For years, parents and students in the semi-autonomous city have feared a shift toward “patriotic education” modeled on China, with an earlier attempt to introduce such a curriculum that was defeated by mass protests in 2012. The new rules, which come on the heels of both the New Security Law and the crackdown on the movement The opposition in the city goes beyond what was previously proposed.
“Schools have an important role to play,” he added.
Speaking at a press conference on Thursday, Ip Kin-yeon, a former lawmaker and vice president of the Professional Teachers’ Union, criticized the government for announcing the new policies without consulting teachers and parents.
“There is a great deal of sensitivity and unpredictability when it comes to teaching National Security Law,” he said. “This will lead to tremendous pressure and anxiety among principals and teachers.”
They go into minute details of how national security issues are taught across a range of topics, from general studies and history to biology and music, as well as how officials and educators deal with issues of discipline and disrespect the new guidelines.
Both teachers and students who break the rules face potential criticism, with administrators advising to involve the police in the event of “serious” crimes, while books and other materials deemed offensive to national security should be removed from school grounds, although few precise guidelines are provided on what materials Is being taken up.
The rules state that “if an employee is found to have committed any act of disrespect for the country, the school must provide appropriate advice or warning, and take care of that employee’s future performance accordingly”.
Students, whether in college or high schools, have been at the forefront of the anti-government protests and demands for democracy that shook Hong Kong for most of 2019. During the unrest and in the run-up to the introduction of the National Security Act, many supporters and government figures blamed the city’s liberal education curriculum. And also the teachers, in radicalizing the city’s youth.
“We lost two generations, we lost them in schools,” senior advisor to Hong Kong CEO Carrie Lam told CNN at the height of the unrest.
“The main problem is that you have a whole generation of young people who died against China, but really hate it,” the aide said, on the condition of anonymity. “How would you have a” one country, two systems “business if you had an entire generation that hates that country?

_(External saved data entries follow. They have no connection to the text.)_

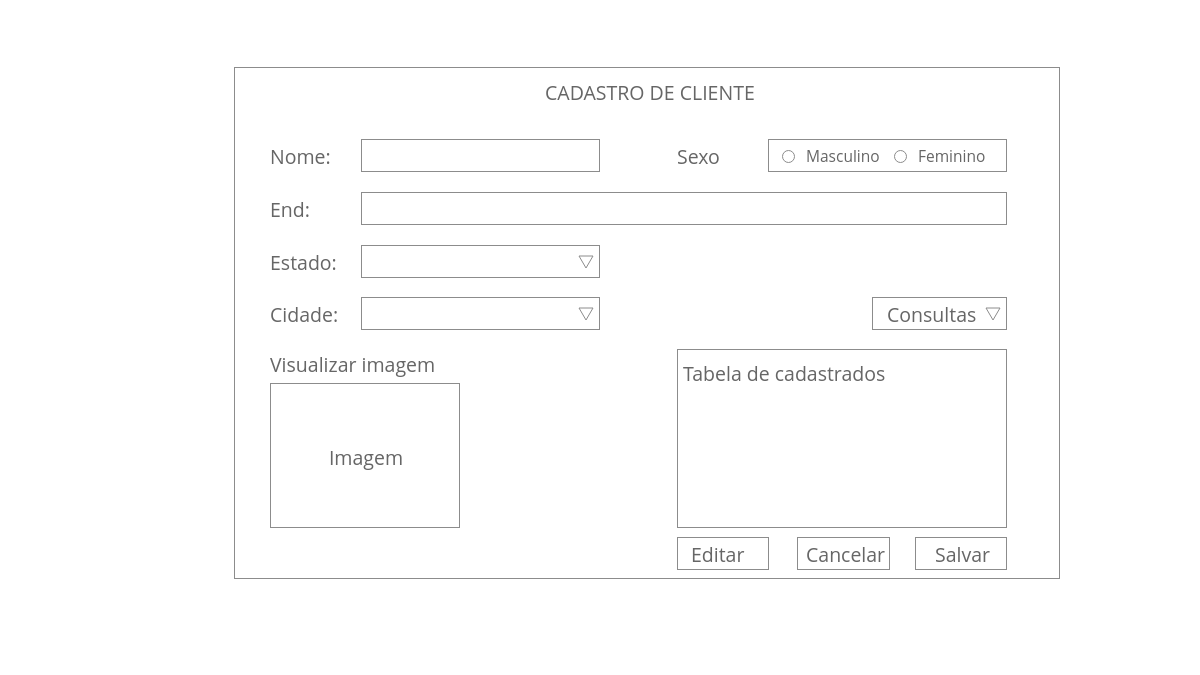
<!DOCTYPE html>
<html lang="pt-BR">
<head>
<meta charset="utf-8">
<title>Cadastro de cliente</title>
<style>
  :root {
    --paper: #ffffff;
    --ink: #666666;
    --line: #8c8c8c;
  }
  * { box-sizing: border-box; margin: 0; }
  body {
    width: 1200px;
    height: 675px;
    overflow: hidden;
    padding: 67px 0 0 234px;
    background: var(--paper);
    color: var(--ink);
    font: 400 19.5px/33px "Open Sans", "Noto Sans", sans-serif;
    white-space: nowrap;
  }
  .panel {
    width: 826px;
    height: 512px;
    padding: 8px 52px 0 35px;
    border: 1px solid var(--line);
  }
  h1 {
    height: 63px;
    padding-left: 275px;
    font-size: inherit;
    font-weight: 400;
  }
  .fields {
    display: grid;
    grid-template-columns: 91px 239px 77px 91px 239px;
    grid-template-rows: 53px 53px 52px 33px;
    align-items: start;
  }
  .label { padding-top: 1px; }
  .box {
    display: flex;
    align-items: center;
    height: 33px;
    border: 1px solid var(--line);
  }
  .wide { grid-column: 2 / -1; }
  .state { grid-column: 1; }
  .select { justify-content: flex-end; padding-right: 5px; }
  .arrow {
    width: 16px;
    height: 14px;
    fill: none;
    stroke: var(--line);
  }
  .queries {
    grid-column: 5;
    justify-self: end;
    justify-content: space-between;
    width: 135px;
    padding: 1px 5px 0 14px;
  }
  .options { padding: 1px 0 0 13px; font-size: 15.5px; }
  .radio {
    width: 13px;
    height: 13px;
    margin-right: 11px;
    border: 1px solid var(--line);
    border-radius: 50%;
  }
  .option { display: flex; align-items: center; width: 112px; }
  .lower {
    display: flex;
    justify-content: space-between;
    padding-top: 19px;
  }
  .preview h2, .records h2 { font-size: inherit; font-weight: 400; }
  .preview h2 { height: 34px; line-height: 31px; }
  .image {
    justify-content: center;
    width: 190px;
    height: 145px;
    padding: 3px 0 0 2px;
  }
  .records { width: 330px; }
  .table {
    align-items: flex-start;
    height: 179px;
    padding: 7px 0 0 5px;
  }
  .actions {
    display: grid;
    grid-template-columns: 120px 118px 92px;
    padding-top: 9px;
  }
  .button { width: 92px; padding-top: 1px; }
  .edit { padding-left: 13px; }
  .cancel { width: 93px; padding-left: 8px; }
  .save { padding-left: 19px; }
</style>
</head>
<body>
<svg width="0" height="0" style="position:absolute" aria-hidden="true">
  <defs>
    <polygon id="arrow-down" points="1,1 15,1 8,13"/>
  </defs>
</svg>
<main class="panel">
  <h1>CADASTRO DE CLIENTE</h1>

  <section class="fields">
    <span class="label">Nome:</span>
    <div class="box"></div>
    <span></span>
    <span class="label">Sexo</span>
    <div class="box options">
      <span class="option"><i class="radio"></i>Masculino</span>
      <span class="option"><i class="radio"></i>Feminino</span>
    </div>

    <span class="label">End:</span>
    <div class="box wide"></div>

    <span class="label state">Estado:</span>
    <div class="box select"><svg class="arrow" viewBox="0 0 16 14"><use href="#arrow-down"/></svg></div>

    <span class="label state">Cidade:</span>
    <div class="box select"><svg class="arrow" viewBox="0 0 16 14"><use href="#arrow-down"/></svg></div>
    <div class="box queries">Consultas<svg class="arrow" viewBox="0 0 16 14"><use href="#arrow-down"/></svg></div>
  </section>

  <div class="lower">
    <section class="preview">
      <h2>Visualizar imagem</h2>
      <div class="box image">Imagem</div>
    </section>
    <section class="records">
      <div class="box table"><h2>Tabela de cadastrados</h2></div>
      <div class="actions">
        <div class="box button edit">Editar</div>
        <div class="box button cancel">Cancelar</div>
        <div class="box button save">Salvar</div>
      </div>
    </section>
  </div>
</main>
</body>
</html>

While members of the city’s democratic opposition rejected the allegations, noting that many of them had not received the supposedly radical lessons introduced only in 2009, this has not stopped the push to “reform” Hong Kong’s education system.
“We cannot bear to see that with politics infiltrating school campuses, students are attracted to political unrest or even misled into engaging in illegal and violent acts, for which they have to assume legal responsibilities that affect their lives,” Lamm, adding that “shared responsibility For government, society, the education sector and parents are finding a way to protect our students. “
Under the new guidelines, the inculcation of national security principles will begin early.
Kindergartens – private and public – are expected to instill in their students a greater knowledge of “Chinese history, Chinese culture and moral education,” which the guidelines say will “gradually build the identity of students as Chinese, thus laying the foundation for national security education.”
Starting at the age of six, all students in Hong Kong will receive new lessons aimed at helping them “understand the country’s history and development, the importance of national security, the national flag, the national emblem, and the national anthem”.
Elementary school students will be guided in singing the national anthem and raising the flag, while older children will discuss the rationale behind the law itself, and the importance of institutions such as the People’s Liberation Army.
And international schools – popular with both foreign residents and more affluent locals – are not exempt from the new guidelines.
While private educational institutions are not directly under the control of the Economic Development Board, rules issued on Thursday state that international and private schools “have a responsibility to assist their students (regardless of race and nationality) to gain a correct and objective understanding … the concept of national security and security law.” National, as well as the duty to develop a spirit of law-abiding among their students. “
Others move to Canada and Australia, where many Hong Kong residents hold dual residency, while many prominent activists and politicians have sought asylum in the United Kingdom, Germany and the United States.
“(The exodus) is already happening, especially for families with young children,” opposition lawmaker Lester Shum said last year. “If I put myself in their shoes, I can understand the fear and anxiety they have about the next generation. Children cannot have bright prospects or a bright future in Hong Kong, and in order to protect that … it is understandable why people want to leave.”
Concerns for teachers
For school staff, administrators and teachers alike, the new rules open up a disturbing possibility for students to be informed of charges of violating national security, which could lead to them losing their jobs or, in extreme cases, arresting them.
While for many elderly Chinese these practices have disturbing echoes of the Cultural Revolution, with teenage Red Guards frequently mistreating and killing teachers, such campaigns have escalated under Chinese President Xi Jinping.
“The guiding principle stressed adhering to the Party’s leadership of the program’s work and following the basic task of nurturing competent youth who are well-prepared to join the Communist cause,” the Xinhua News Agency reported.
CNN’s Eric Cheung contributed to this report.